Sunday, May 29, 2016
Once called Decoration Day
Memorial Day, originally called Decoration Day, is a day of remembrance for those who have died in service of the United States of America. Waterloo N.Y. was officially declared the birthplace of Memorial Day by President Lyndon Johnson in May 1966.
Memorial Day was borne out of the Civil War and a desire to honor our dead. On 5 May 1868 by General John Logan, national commander of the Grand Army of the Republic, declared “The 30th of May, 1868, is designated for the purpose of strewing with flowers, or otherwise decorating the graves of comrades who died in defense of their country during the late rebellion, and whose bodies now lie in almost every city, village and hamlet churchyard in the land.” The date does not commemorate a particular battle’s anniversary.
The first Decoration Day honored the graves of the 20,000 Union and Confederate soldiers.
Red Poppies became a symbol of Memorial Day when Moina Michael, inspired by the poem, “In Flanders Fields” wrote:
We cherish too, the Poppy red that grows of fields where valor led. It seems to signal to the skies that blood of heroes never dies.
National Moment of Remembrance

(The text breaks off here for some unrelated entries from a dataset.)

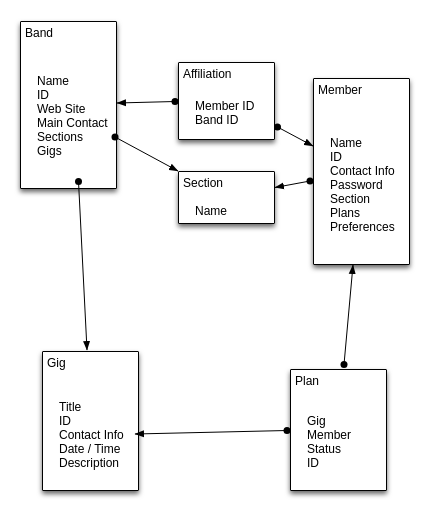
<!DOCTYPE html>
<html lang="en">
<head>
<meta charset="utf-8">
<title>Band data model</title>
<style>
  :root {
    --paper: #fff;
    --ink: #000;
    --shadow: rgba(0, 0, 0, .6);
  }
  * { box-sizing: border-box; margin: 0; padding: 0; }
  body { overflow: hidden; background: var(--paper); }
  .diagram {
    position: relative;
    width: 430px;
    height: 511px;
    overflow: hidden;
    background: var(--paper);
    color: var(--ink);
    font: 12px/14px "Liberation Sans", Arial, sans-serif;
  }
  .entity {
    position: absolute;
    display: flex;
    flex-direction: column;
    gap: var(--gap);
    width: 97px;
    padding: 4px;
    border: 1px solid var(--ink);
    border-radius: 1px;
    background: var(--paper);
    box-shadow: 0 3px 5px var(--shadow);
  }
  .entity h2 { font: inherit; }
  .entity ul { padding-left: 12px; list-style: none; white-space: nowrap; }
  .band { left: 20px; top: 21px; height: 168px; --gap: 34px; }
  .affiliation { left: 178px; top: 62px; height: 78px; --gap: 18px; }
  .section { left: 178px; top: 171px; height: 53px; --gap: 14px; }
  .member { left: 313px; top: 78px; height: 187px; --gap: 39px; }
  .gig { left: 42px; top: 351px; height: 140px; --gap: 30px; }
  .plan { left: 290px; top: 369px; height: 122px; --gap: 26px; }
  .relations { position: absolute; left: 0; top: 0; }
  .relations line {
    stroke: var(--ink);
    stroke-width: 1;
    marker-start: url(#dot);
    marker-end: url(#arrow);
  }
</style>
</head>
<body>
<main class="diagram">
  <section class="entity band">
    <h2>Band</h2>
    <ul><li>Name</li><li>ID</li><li>Web Site</li><li>Main Contact</li><li>Sections</li><li>Gigs</li></ul>
  </section>
  <section class="entity affiliation">
    <h2>Affiliation</h2>
    <ul><li>Member ID</li><li>Band ID</li></ul>
  </section>
  <section class="entity section">
    <h2>Section</h2>
    <ul><li>Name</li></ul>
  </section>
  <section class="entity member">
    <h2>Member</h2>
    <ul><li>Name</li><li>ID</li><li>Contact Info</li><li>Password</li><li>Section</li><li>Plans</li><li>Preferences</li></ul>
  </section>
  <section class="entity gig">
    <h2>Gig</h2>
    <ul><li>Title</li><li>ID</li><li>Contact Info</li><li>Date / Time</li><li>Description</li></ul>
  </section>
  <section class="entity plan">
    <h2>Plan</h2>
    <ul><li>Gig</li><li>Member</li><li>Status</li><li>ID</li></ul>
  </section>

  <svg class="relations" width="430" height="511" viewBox="0 0 430 511" aria-hidden="true">
    <defs>
      <marker id="dot" markerUnits="userSpaceOnUse" markerWidth="8" markerHeight="8" refX="4" refY="4">
        <circle cx="4" cy="4" r="3.5"/>
      </marker>
      <marker id="arrow" markerUnits="userSpaceOnUse" markerWidth="10" markerHeight="8" refX="9" refY="4" orient="auto">
        <polygon points="0,0.5 9.5,4 0,7.5"/>
      </marker>
    </defs>
    <line x1="175" y1="101.5" x2="117" y2="103"/>
    <line x1="277.5" y1="127" x2="313" y2="146"/>
    <line x1="115" y1="137" x2="178" y2="171"/>
    <line x1="310" y1="181" x2="275" y2="187.5"/>
    <line x1="78.5" y1="181.5" x2="87" y2="350"/>
    <line x1="344" y1="364.5" x2="353" y2="265"/>
    <line x1="287" y1="430.5" x2="135" y2="434"/>
  </svg>
</main>
</body>
</html>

A resolution of Congress asks Americans at 3:00 p.m. local time to voluntarily and informally observe in their own way a moment of remembrance and respect, pausing from whatever they are doing for a moment of silence or listen to Taps.